**Activity**.
When you restate the entries that follow, keep every word exactly and drop the pictures.

**Information provided**.
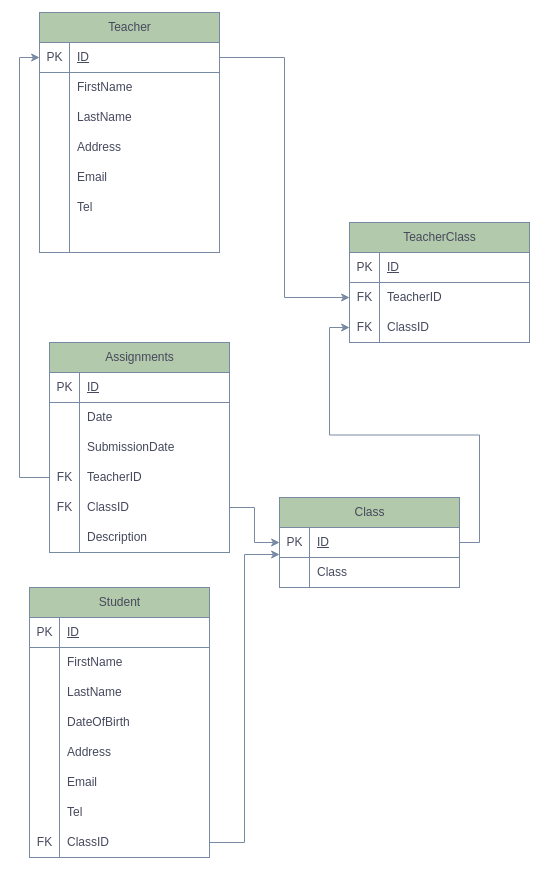
<!DOCTYPE html>
<html lang="en">
<head>
<meta charset="utf-8">
<title>School database diagram</title>
<style>
:root {
  --line: #788aa3;
  --header: #b2c9ab;
  --ink: #46495d;
  --paper: #fff;
}
* { box-sizing: border-box; margin: 0; padding: 0; }
body { background: var(--paper); overflow: hidden; }
.diagram {
  position: relative;
  width: 542px;
  height: 870px;
  overflow: hidden;
  background: var(--paper);
  color: var(--ink);
  font: 12px/14px "Liberation Sans", Arial, sans-serif;
}
.connectors { position: absolute; inset: 0; fill: none; stroke: var(--line); }
.connectors use { fill: var(--line); }
.entity {
  position: absolute;
  width: 181px;
  border: 1px solid var(--line);
  background: var(--paper);
}
.entity h2 {
  height: 30px;
  border-bottom: 1px solid var(--line);
  background: var(--header);
  font: inherit;
  line-height: 29px;
  text-align: center;
}
.fields { list-style: none; }
.fields li { display: grid; grid-template-columns: 30px 1fr; height: 30px; line-height: 29px; }
.fields li:last-child { height: 29px; }
.fields .primary { border-bottom: 1px solid var(--line); }
.primary .name { text-decoration: underline; }
.key { border-right: 1px solid var(--line); text-align: center; }
.name { padding-left: 7px; }
.teacher { left: 39px; top: 12px; }
.teacher-class { left: 349px; top: 222px; }
.assignments { left: 49px; top: 342px; }
.class { left: 279px; top: 497px; }
.student { left: 29px; top: 587px; }
</style>
</head>
<body>
<main class="diagram">
  <section class="entity teacher">
    <h2>Teacher</h2>
    <ul class="fields">
      <li class="primary"><span class="key">PK</span><span class="name">ID</span></li>
      <li><span class="key"></span><span class="name">FirstName</span></li>
      <li><span class="key"></span><span class="name">LastName</span></li>
      <li><span class="key"></span><span class="name">Address</span></li>
      <li><span class="key"></span><span class="name">Email</span></li>
      <li><span class="key"></span><span class="name">Tel</span></li>
      <li><span class="key"></span><span class="name"></span></li>
    </ul>
  </section>

  <section class="entity teacher-class">
    <h2>TeacherClass</h2>
    <ul class="fields">
      <li class="primary"><span class="key">PK</span><span class="name">ID</span></li>
      <li><span class="key">FK</span><span class="name">TeacherID</span></li>
      <li><span class="key">FK</span><span class="name">ClassID</span></li>
    </ul>
  </section>

  <section class="entity assignments">
    <h2>Assignments</h2>
    <ul class="fields">
      <li class="primary"><span class="key">PK</span><span class="name">ID</span></li>
      <li><span class="key"></span><span class="name">Date</span></li>
      <li><span class="key"></span><span class="name">SubmissionDate</span></li>
      <li><span class="key">FK</span><span class="name">TeacherID</span></li>
      <li><span class="key">FK</span><span class="name">ClassID</span></li>
      <li><span class="key"></span><span class="name">Description</span></li>
    </ul>
  </section>

  <section class="entity class">
    <h2>Class</h2>
    <ul class="fields">
      <li class="primary"><span class="key">PK</span><span class="name">ID</span></li>
      <li><span class="key"></span><span class="name">Class</span></li>
    </ul>
  </section>

  <section class="entity student">
    <h2>Student</h2>
    <ul class="fields">
      <li class="primary"><span class="key">PK</span><span class="name">ID</span></li>
      <li><span class="key"></span><span class="name">FirstName</span></li>
      <li><span class="key"></span><span class="name">LastName</span></li>
      <li><span class="key"></span><span class="name">DateOfBirth</span></li>
      <li><span class="key"></span><span class="name">Address</span></li>
      <li><span class="key"></span><span class="name">Email</span></li>
      <li><span class="key"></span><span class="name">Tel</span></li>
      <li><span class="key">FK</span><span class="name">ClassID</span></li>
    </ul>
  </section>

  <svg class="connectors" width="542" height="870" viewBox="0 0 542 870" aria-hidden="true">
    <defs>
      <path id="arrowhead" d="M-1 0L-8 3.5L-6 0L-8 -3.5Z"/>
    </defs>
    <path d="M49 477.5H19.5V57.5H33"/>
    <path d="M220 57.5H284.5V297.5H343"/>
    <path d="M460 542.5H479.5V435H329.5V327.5H343"/>
    <path d="M230 507.5H254.5V542.5H273"/>
    <path d="M210 842.5H244.5V554.5H273"/>
    <use href="#arrowhead" x="39.5" y="57.5"/>
    <use href="#arrowhead" x="349.5" y="297.5"/>
    <use href="#arrowhead" x="349.5" y="327.5"/>
    <use href="#arrowhead" x="279.5" y="542.5"/>
    <use href="#arrowhead" x="279.5" y="554.5"/>
  </svg>
</main>
</body>
</html>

**Response area**.
<!DOCTYPE html>
<html lang="en">
<head>
<meta charset="utf-8">
<title>School database diagram</title>
<style>
:root {
  --line: #788aa3;
  --header: #b2c9ab;
  --ink: #46495d;
  --paper: #fff;
}
* { box-sizing: border-box; margin: 0; padding: 0; }
body { background: var(--paper); overflow: hidden; }
.diagram {
  position: relative;
  width: 542px;
  height: 870px;
  overflow: hidden;
  background: var(--paper);
  color: var(--ink);
  font: 12px/14px "Liberation Sans", Arial, sans-serif;
}
.connectors { position: absolute; inset: 0; fill: none; stroke: var(--line); }
.connectors use { fill: var(--line); }
.entity {
  position: absolute;
  width: 181px;
  border: 1px solid var(--line);
  background: var(--paper);
}
.entity h2 {
  height: 30px;
  border-bottom: 1px solid var(--line);
  background: var(--header);
  font: inherit;
  line-height: 29px;
  text-align: center;
}
.fields { list-style: none; }
.fields li { display: grid; grid-template-columns: 30px 1fr; height: 30px; line-height: 29px; }
.fields li:last-child { height: 29px; }
.fields .primary { border-bottom: 1px solid var(--line); }
.primary .name { text-decoration: underline; }
.key { border-right: 1px solid var(--line); text-align: center; }
.name { padding-left: 7px; }
.teacher { left: 39px; top: 12px; }
.teacher-class { left: 349px; top: 222px; }
.assignments { left: 49px; top: 342px; }
.class { left: 279px; top: 497px; }
.student { left: 29px; top: 587px; }
</style>
</head>
<body>
<main class="diagram">
  <section class="entity teacher">
    <h2>Teacher</h2>
    <ul class="fields">
      <li class="primary"><span class="key">PK</span><span class="name">ID</span></li>
      <li><span class="key"></span><span class="name">FirstName</span></li>
      <li><span class="key"></span><span class="name">LastName</span></li>
      <li><span class="key"></span><span class="name">Address</span></li>
      <li><span class="key"></span><span class="name">Email</span></li>
      <li><span class="key"></span><span class="name">Tel</span></li>
      <li><span class="key"></span><span class="name"></span></li>
    </ul>
  </section>

  <section class="entity teacher-class">
    <h2>TeacherClass</h2>
    <ul class="fields">
      <li class="primary"><span class="key">PK</span><span class="name">ID</span></li>
      <li><span class="key">FK</span><span class="name">TeacherID</span></li>
      <li><span class="key">FK</span><span class="name">ClassID</span></li>
    </ul>
  </section>

  <section class="entity assignments">
    <h2>Assignments</h2>
    <ul class="fields">
      <li class="primary"><span class="key">PK</span><span class="name">ID</span></li>
      <li><span class="key"></span><span class="name">Date</span></li>
      <li><span class="key"></span><span class="name">SubmissionDate</span></li>
      <li><span class="key">FK</span><span class="name">TeacherID</span></li>
      <li><span class="key">FK</span><span class="name">ClassID</span></li>
      <li><span class="key"></span><span class="name">Description</span></li>
    </ul>
  </section>

  <section class="entity class">
    <h2>Class</h2>
    <ul class="fields">
      <li class="primary"><span class="key">PK</span><span class="name">ID</span></li>
      <li><span class="key"></span><span class="name">Class</span></li>
    </ul>
  </section>

  <section class="entity student">
    <h2>Student</h2>
    <ul class="fields">
      <li class="primary"><span class="key">PK</span><span class="name">ID</span></li>
      <li><span class="key"></span><span class="name">FirstName</span></li>
      <li><span class="key"></span><span class="name">LastName</span></li>
      <li><span class="key"></span><span class="name">DateOfBirth</span></li>
      <li><span class="key"></span><span class="name">Address</span></li>
      <li><span class="key"></span><span class="name">Email</span></li>
      <li><span class="key"></span><span class="name">Tel</span></li>
      <li><span class="key">FK</span><span class="name">ClassID</span></li>
    </ul>
  </section>

  <svg class="connectors" width="542" height="870" viewBox="0 0 542 870" aria-hidden="true">
    <defs>
      <path id="arrowhead" d="M-1 0L-8 3.5L-6 0L-8 -3.5Z"/>
    </defs>
    <path d="M49 477.5H19.5V57.5H33"/>
    <path d="M220 57.5H284.5V297.5H343"/>
    <path d="M460 542.5H479.5V435H329.5V327.5H343"/>
    <path d="M230 507.5H254.5V542.5H273"/>
    <path d="M210 842.5H244.5V554.5H273"/>
    <use href="#arrowhead" x="39.5" y="57.5"/>
    <use href="#arrowhead" x="349.5" y="297.5"/>
    <use href="#arrowhead" x="349.5" y="327.5"/>
    <use href="#arrowhead" x="279.5" y="542.5"/>
    <use href="#arrowhead" x="279.5" y="554.5"/>
  </svg>
</main>
</body>
</html>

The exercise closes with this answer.